Tomorrow I have the honour of walking my little girl down the aisle.
True, it is only because she still needs a helping hand to walk and because her mummy will be otherwise engaged as a bridesmaid, but it’s symbolic nonetheless. Eilidh is to be Flower Girl at Auntie Carol’s wedding and I couldn’t be more proud.
I remember being upset about a week after Eilidh was born. Completely out of the blue I was in tears thinking how my daughter, because of Down’s Syndrome, would never grow up, meet someone and get married. It hit me hard and the moment has stayed with me.
As I reflect on it with hindsight, I can see that it was a manifestation of all my fears and ignorance of what DS is and how I imagined it would limit Eilidh’s life. Unable to live in the moment, my mind went into fast-forward, thinking of all the things she wouldn’t be able to do.

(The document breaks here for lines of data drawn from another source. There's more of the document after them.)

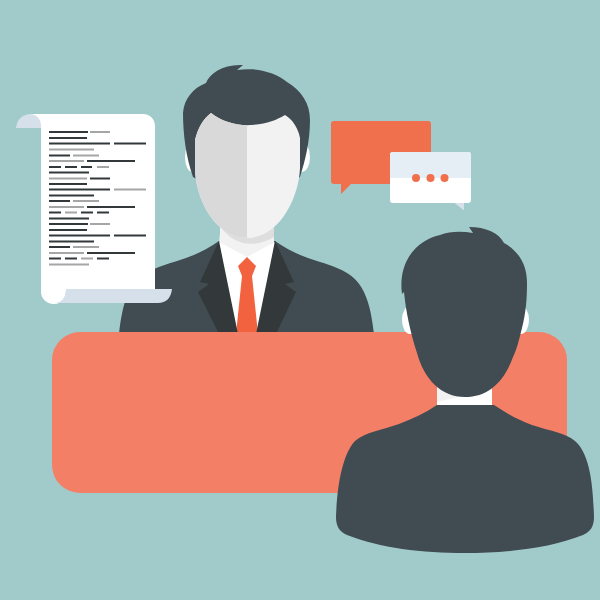
<!DOCTYPE html>
<html lang="en">
<head>
<meta charset="utf-8">
<title>Job interview</title>
<style>
:root{
  --backdrop:#a1cbca;
  --suit:#414c52;
  --lapel:#33393b;
  --coral:#f0704d;
  --tie:#f2623f;
  --desk:#f47f67;
  --white:#ffffff;
  --skin-light:#f2f2f2;
  --skin-shade:#d9d9d9;
  --neck-shade:#dedede;
  --mist:#e6eef5;
  --curl:#d5e0ea;
  --ink:#33393b;
  --ink-soft:#a6a6a6;
}
html,body{margin:0;padding:0;overflow:hidden}
body{width:600px;height:600px;background:var(--backdrop)}
svg{display:block}
.suit,.hair{fill:var(--suit)}
.lapel{fill:var(--lapel)}
.white{fill:var(--white)}
.coral{fill:var(--coral)}
.curl{fill:var(--curl)}
.text-dark,.text-soft{fill:none;stroke-width:2.2}
.text-dark{stroke:var(--ink)}
.text-soft{stroke:var(--ink-soft)}
</style>
</head>
<body>
<svg width="600" height="600" viewBox="0 0 600 600" role="img" aria-label="Job interview across a desk">
  <defs>
    <clipPath id="face-left"><rect x="180" y="100" width="67" height="150"/></clipPath>
    <path id="face" d="M195 140C198 128 203 119 211 113C222 122 238 126 252 125C266 124 277 120 285 115C293 120 298 128 300 138V168C299 198 279 238 247 238C215 238 195 198 195 168Z"/>
  </defs>
  <rect width="600" height="600" fill="var(--backdrop)"/>

  <g id="interviewer">
    <path class="suit" d="M119 334C122 308 127 283 146 273C158 266 172 263 186 258C198 254 209 248 219 241H275C285 248 296 254 308 258C322 263 336 266 347 273C366 284 371 308 374 334Z"/>
    <path class="white" d="M219 243L247 258L275 243L258 334H236Z"/>
    <path class="white" d="M221 222H274V244L247 260L219 245Z"/>
    <path fill="var(--skin-light)" d="M220 220H274V243L247 258L220 243Z"/>
    <path fill="var(--neck-shade)" d="M220 222C228 232 238 238 247 238C257 238 267 232 274 222V237C265 243 253 245 243 243C233 240 225 234 220 226Z"/>
    <path class="white" d="M219 242L247 257L230 276Z"/>
    <path class="white" d="M275 242L247 257L264 276Z"/>
    <path fill="var(--tie)" d="M247 257L256 266L252 276L258 334H236L242 276L238 266Z"/>
    <path class="lapel" d="M219 241L238 334H219L198 292L209 284L200 282Z"/>
    <path class="lapel" d="M275 241L256 334H276L296 292L285 284L294 282Z"/>
    <ellipse class="white" cx="192" cy="157" rx="7" ry="15"/>
    <ellipse class="white" cx="302" cy="157" rx="8" ry="15"/>
    <path class="hair" d="M193 177C186 157 183 134 183 113C184 99 193 88 206 83C210 73 223 64 243 65L237 70C256 67 275 72 287 82C302 91 310 104 310 120C310 142 305 161 300 177L247 205Z"/>
    <use href="#face" fill="var(--skin-light)"/>
    <use href="#face" fill="var(--skin-shade)" clip-path="url(#face-left)"/>
  </g>

  <rect id="desk" x="52" y="332" width="515" height="161" rx="28" fill="var(--desk)"/>

  <g id="resume">
    <path class="curl" d="M16 128C17 119 23 114 31 114H48V128Z"/>
    <path class="white" d="M31 114H143C150 114 155 119 155 126V290H66C66 298 62 304 54 304C46 304 41 298 41 292V126C41 119 37 115 31 114Z"/>
    <path class="curl" d="M66 289H172C171 298 166 303 158 303H54C62 303 66 297 66 289Z"/>
    <path class="text-dark" d="M49 132H88M49 138H87M49 143.500H110M114 143.500H146M49 155.500H70M87 161H135M49 167H61M65 167H77M81 167H92M49 172.500H89M90 178.500H110M49 184H87M49 189.500H110M49 195.500H94M49 201H70M87 207H135M49 212.500H61M81 212.500H93M97 212.500H109M49 218.500H89M49 224H88M49 230H87M49 235.500H110M114 235.500H146M49 241.500H94M49 247H70M87 253H135M49 258.500H61M65 258.500H77M97 258.500H109"/>
    <path class="text-soft" d="M90 132H110M49 149.500H94M73 155.500H99M49 161H84M97 167H109M49 178.500H87M114 189.500H146M73 201H99M49 207H84M65 212.500H77M90 224H110M73 247H99M49 253H84M81 258.500H93M49 264.500H89"/>
  </g>

  <g id="speech-bubbles">
    <path class="coral" d="M334 121H428Q431 121 431 124V184H351L341 194V184H334Q331 184 331 181V124Q331 121 334 121Z"/>
    <path class="white" d="M393 152H468Q471 152 471 155V200Q471 203 468 203H464V210L455 203H393Q390 203 390 200V155Q390 152 393 152Z"/>
    <path fill="var(--mist)" d="M393 152H468Q471 152 471 155V178H390V155Q390 152 393 152Z"/>
    <path fill="var(--curl)" d="M455 203H464V210Z"/>
    <circle class="coral" cx="416" cy="178" r="4"/>
    <circle class="coral" cx="430.500" cy="178" r="4"/>
    <circle class="coral" cx="444.500" cy="178" r="4"/>
  </g>

  <g id="candidate">
    <rect fill="var(--skin-light)" x="437" y="378" width="55" height="30"/>
    <path class="white" d="M437 402L470 394L492 390V406H437Z"/>
    <ellipse class="white" cx="410" cy="320" rx="8" ry="14"/>
    <ellipse class="white" cx="521" cy="320" rx="8" ry="14"/>
    <path class="hair" d="M402 294C398 264 414 241 440 235C450 231 462 231 473 233L469 227C486 227 499 233 504 243C519 251 527 265 527 283C527 299 526 312 522 328C519 340 517 349 513 357C504 382 488 397 465 397C441 397 424 379 417 353C410 331 406 312 404 292Z"/>
    <path class="suit" d="M437 405H494C506 413 518 420 532 425C550 431 566 433 575 441C589 453 593 481 594 517C594 527 590 532 583 535C550 548 508 553 465 553C422 553 380 548 347 535C340 532 336 527 336 517C337 487 342 455 355 441C365 432 382 430 399 424C412 419 425 413 437 405Z"/>
  </g>
</svg>
</body>
</html>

In a way I was wishing her life away – and at the same time feeling 30 years of future disappointment all at once as she failed to live up to a standard set of expectations. Expectations that I didn’t even really have, but that were made up by mind as it struggled to compute what was going on. By predicting the worst I was preparing and protecting myself from any future hurt.
I have never once in Rory’s six years thought about whether he will get married, be a doctor or have a family. I have savoured every moment of his short life and just try to guide him as best I can to be a good and decent young boy, without thinking much beyond the current moment. I haven’t been so fair with Eilidh.

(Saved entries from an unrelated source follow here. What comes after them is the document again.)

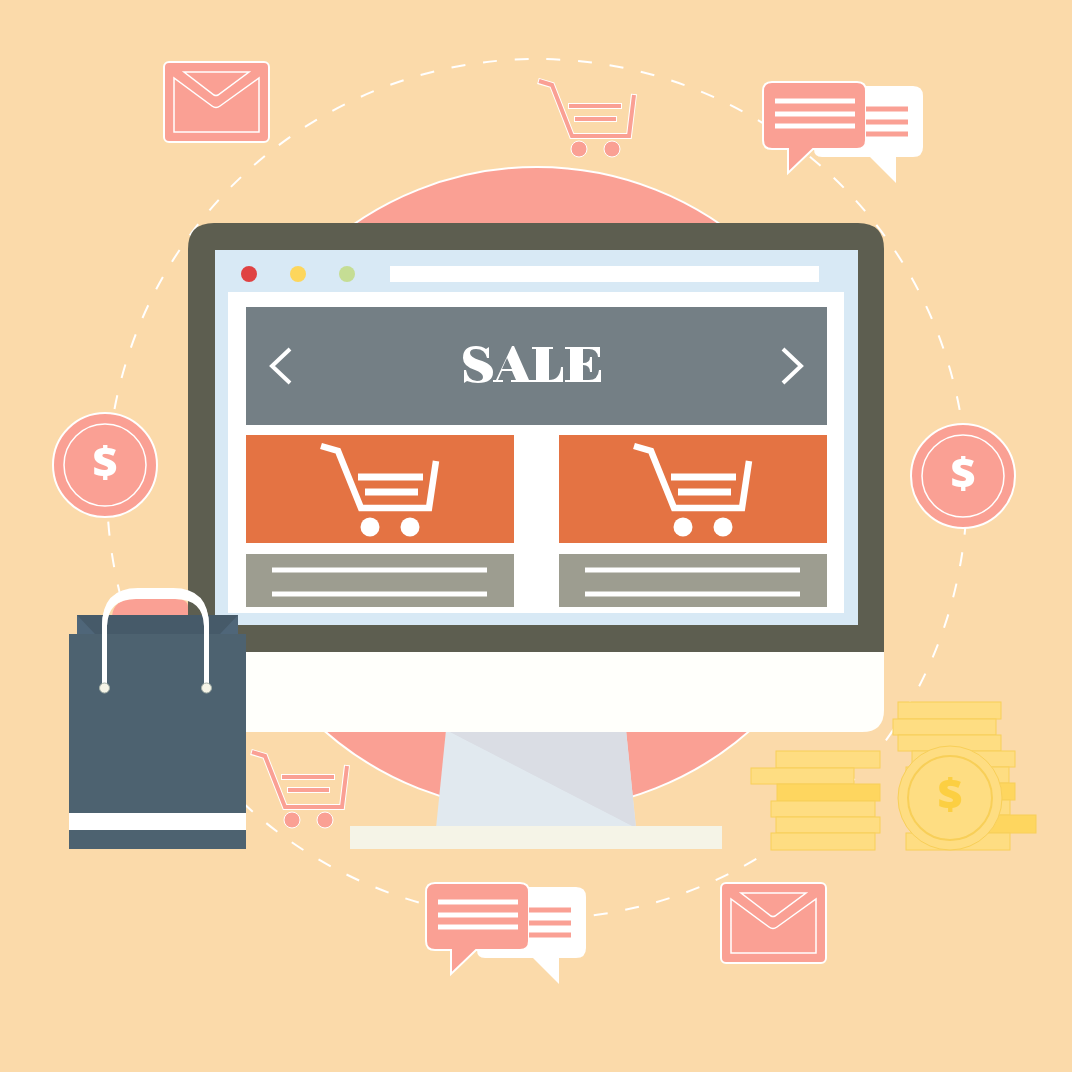
<!DOCTYPE html>
<html lang="en">
<head>
<meta charset="utf-8">
<title>Online shop sale</title>
<style>
:root {
  --peach: #fbdaaa;
  --pink: #faa094;
  --white: #ffffff;
  --frame: #5d5e50;
  --sky: #d8e9f5;
  --slate: #747f85;
  --orange: #e47343;
  --olive: #9d9d90;
  --navy: #4d6270;
  --navy-dark: #465a69;
  --navy-light: #4f6679;
  --gold: #fedd82;
  --gold-deep: #fed65f;
  --gold-line: #f8cf58;
}
html, body { margin: 0; width: 1072px; height: 1072px; overflow: hidden; background: var(--peach); }
svg { display: block; }
.pink { fill: var(--pink); }
.white { fill: var(--white); }
.outlined { fill: var(--pink); stroke: var(--white); stroke-width: 2; }
.hairline { fill: none; stroke: var(--white); stroke-width: 1.5; }
.line { fill: none; stroke: var(--white); stroke-width: 5; }
.orbit { fill: none; stroke: var(--white); stroke-width: 2; stroke-dasharray: 14 17.8; }
.dollar { font: 800 43px "Open Sans", "Noto Sans", sans-serif; text-anchor: middle; }
.gold { fill: var(--gold); stroke: var(--gold-line); stroke-width: 1; }
.gold .deep { fill: var(--gold-deep); }
</style>
</head>
<body>
<svg width="1072" height="1072" viewBox="0 0 1072 1072" role="img" aria-label="Online shop on a desktop computer with shopping bag, coins, carts and messages">
  <defs>
    <g id="envelope">
      <rect class="outlined" x="164" y="62" width="105" height="80" rx="5"/>
      <path class="hairline" d="M174 78V132H259V78L220 106Q216 109 212 106Z"/>
      <path class="hairline" d="M184 72H249L218 95Q216 96 214 95Z"/>
    </g>
    <g id="chat">
      <path class="white" d="M826 86H913Q923 86 923 96V147Q923 157 913 157H896V183L870 157H822Q814 157 814 149V98Z"/>
      <path class="outlined" d="M772 82H857Q866 82 866 91V140Q866 149 857 149H813L788 173V149H772Q763 149 763 140V91Q763 82 772 82Z"/>
      <path class="line" d="M775 101H855M775 114H855M775 126H855"/>
      <path d="M866 109H908M866 122H908M866 134H908" fill="none" stroke="#faa094" stroke-width="5"/>
    </g>
    <g id="small-cart">
      <g fill="none" stroke="#fff" stroke-width="6">
        <path id="small-cart-frame" d="M538 81L552 85L572 136H629L634 94"/>
        <path d="M568 106H622M574 119H617"/>
      </g>
      <g fill="none" stroke="#faa094" stroke-width="4">
        <path d="M539 81L552 85L572 136H629L634 95"/>
        <path d="M569 106H621M575 119H616"/>
      </g>
      <circle class="outlined" cx="579" cy="149" r="8" style="stroke-width:1"/>
      <circle class="outlined" cx="612" cy="149" r="8" style="stroke-width:1"/>
    </g>
    <g id="big-cart">
      <path d="M321 446L338 451L361 508H429L436 461" fill="none" stroke="#fff" stroke-width="6.5"/>
      <path d="M358 477H423M365 492H418" fill="none" stroke="#fff" stroke-width="7"/>
      <circle class="white" cx="370" cy="527" r="9.5"/>
      <circle class="white" cx="410" cy="527" r="9.5"/>
    </g>
    <g id="pink-coin">
      <circle class="outlined" r="52"/>
      <circle class="hairline" r="41"/>
      <text class="dollar white" x="0" y="12">$</text>
    </g>
    <g id="product-card">
      <rect x="246" y="435" width="268" height="108" fill="#e47343"/>
      <use href="#big-cart"/>
      <rect x="246" y="554" width="268" height="53" fill="#9d9d90"/>
      <path class="line" d="M272 570H487M272 594H487"/>
    </g>
  </defs>

  <rect width="1072" height="1072" fill="var(--peach)"/>

  <g id="backdrop">
    <circle class="orbit" cx="537" cy="489" r="430"/>
    <circle class="outlined" cx="537" cy="489" r="322"/>
  </g>

  <g id="floating-icons">
    <use href="#envelope"/>
    <use href="#envelope" x="557" y="821"/>
    <use href="#chat"/>
    <use href="#chat" x="-337" y="801"/>
    <use href="#small-cart"/>
    <use href="#small-cart" x="-287" y="671"/>
    <use href="#pink-coin" x="105" y="465"/>
    <use href="#pink-coin" x="963" y="476"/>
  </g>

  <g id="monitor">
    <path d="M446 730H626L636 828H436Z" fill="#e1e9ef"/>
    <path d="M446 730H626L636 828Z" fill="#dadde4"/>
    <rect x="350" y="826" width="372" height="23" fill="#f5f4e7"/>
    <path d="M188 651H884V710Q884 732 862 732H210Q188 732 188 710Z" fill="#fffffb"/>
    <path d="M188 652V249Q188 223 214 223H858Q884 223 884 249V652Z" fill="var(--frame)"/>
    <rect x="215" y="250" width="643" height="375" fill="var(--sky)"/>
  </g>

  <g id="browser">
    <circle cx="249" cy="274" r="8" fill="#e04242"/>
    <circle cx="298" cy="274" r="8" fill="#fdd65c"/>
    <circle cx="347" cy="274" r="8" fill="#c5dd94"/>
    <rect class="white" x="390" y="266" width="429" height="16"/>
    <rect class="white" x="228" y="292" width="616" height="321"/>
    <g id="sale-banner">
      <rect x="246" y="307" width="581" height="118" fill="var(--slate)"/>
      <path class="line" d="M290 349L272 366L290 383M783 349L801 366L783 383" style="stroke-width:4"/>
      <g id="sale-lettering" class="white" role="img" aria-label="SALE">
        <path d="M489 347V358H487Q485 349 476 349Q470 349 470 353Q470 357 479 360Q493 364 493 372Q493 383 478 383Q472 383 467 381L464 383V370H466Q468 381 477 381Q483 381 483 377Q483 373 475 370Q463 366 463 358Q463 346 476 346Q482 346 486 349Z"/>
        <path fill-rule="evenodd" d="M512 346H514L529 380H532V382H511V380H516L512 371H502L498 380H503V382H493V380H496ZM507 358L502 369H512Z"/>
        <path d="M532 347H553V349H549V380Q560 380 561 367H563V382H532V380H536V349H532Z"/>
        <path d="M565 347H600V357H598Q597 349 589 349H583V363Q590 363 590 357H592V372H590Q590 365 583 365V380H589Q598 380 599 370H601V382H565V380H570V349H565Z"/>
      </g>
    </g>
    <use href="#product-card"/>
    <use href="#product-card" x="313"/>
  </g>

  <g id="shopping-bag">
    <path class="pink" d="M112 616Q114 599 134 599H176Q188 599 188 607V616Z"/>
    <path d="M77 615H238V634H246V849H69V634H77Z" fill="var(--navy)"/>
    <path d="M77 615H238V634H77Z" fill="var(--navy-dark)"/>
    <path d="M77 615L95 634H77ZM238 615L220 634H238Z" fill="var(--navy-light)"/>
    <rect x="69" y="634" width="177" height="179" fill="var(--navy)"/>
    <rect class="white" x="69" y="813" width="177" height="17"/>
    <path d="M104.500 686V626Q104.500 594 136 594H174Q206.500 594 206.500 626V686" fill="none" stroke="#fff" stroke-width="5"/>
    <path d="M102 626Q102 588 138 588H173Q209 588 209 626H204Q203 599 175 599H136Q108 599 107 626Z" class="white"/>
    <g fill="#f5f4e7" stroke="#a5b0a8" stroke-width="1">
      <circle cx="104.500" cy="688" r="5"/>
      <circle cx="206.500" cy="688" r="5"/>
    </g>
  </g>

  <g id="gold-coins" class="gold">
    <g id="left-stack">
      <rect x="776" y="751" width="104" height="17"/>
      <rect x="751" y="768" width="103" height="16"/>
      <rect class="deep" x="777" y="784" width="103" height="17"/>
      <rect x="771" y="801" width="104" height="16"/>
      <rect x="776" y="817" width="104" height="16"/>
      <rect x="771" y="833" width="104" height="17"/>
    </g>
    <g id="right-stack">
      <rect x="898" y="702" width="103" height="17"/>
      <rect x="893" y="719" width="103" height="16"/>
      <rect x="898" y="735" width="103" height="16"/>
      <rect x="912" y="751" width="103" height="16"/>
      <rect x="906" y="767" width="103" height="16"/>
      <rect class="deep" x="912" y="783" width="103" height="17"/>
      <rect x="906" y="800" width="104" height="15"/>
      <rect class="deep" x="932" y="815" width="104" height="18"/>
      <rect x="906" y="833" width="104" height="17"/>
    </g>
    <circle cx="950" cy="798" r="52"/>
    <circle cx="950" cy="798" r="42" stroke-width="2"/>
    <text class="dollar" x="950" y="809" fill="#fccf42" stroke="none">$</text>
  </g>
</svg>
</body>
</html>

Eilidh has so far made a mockery of any limitation I have imagined for her. I know she will continue to prove me wrong and, three years in, I now don’t really concern myself with such worries. What will be will be and I try to enjoy every moment with her (even when she is refusing to go to sleep).
Besides, and much more importantly, I’ve got a first dance with my favourite little girl to look forward to tomorrow night.
29th July 2016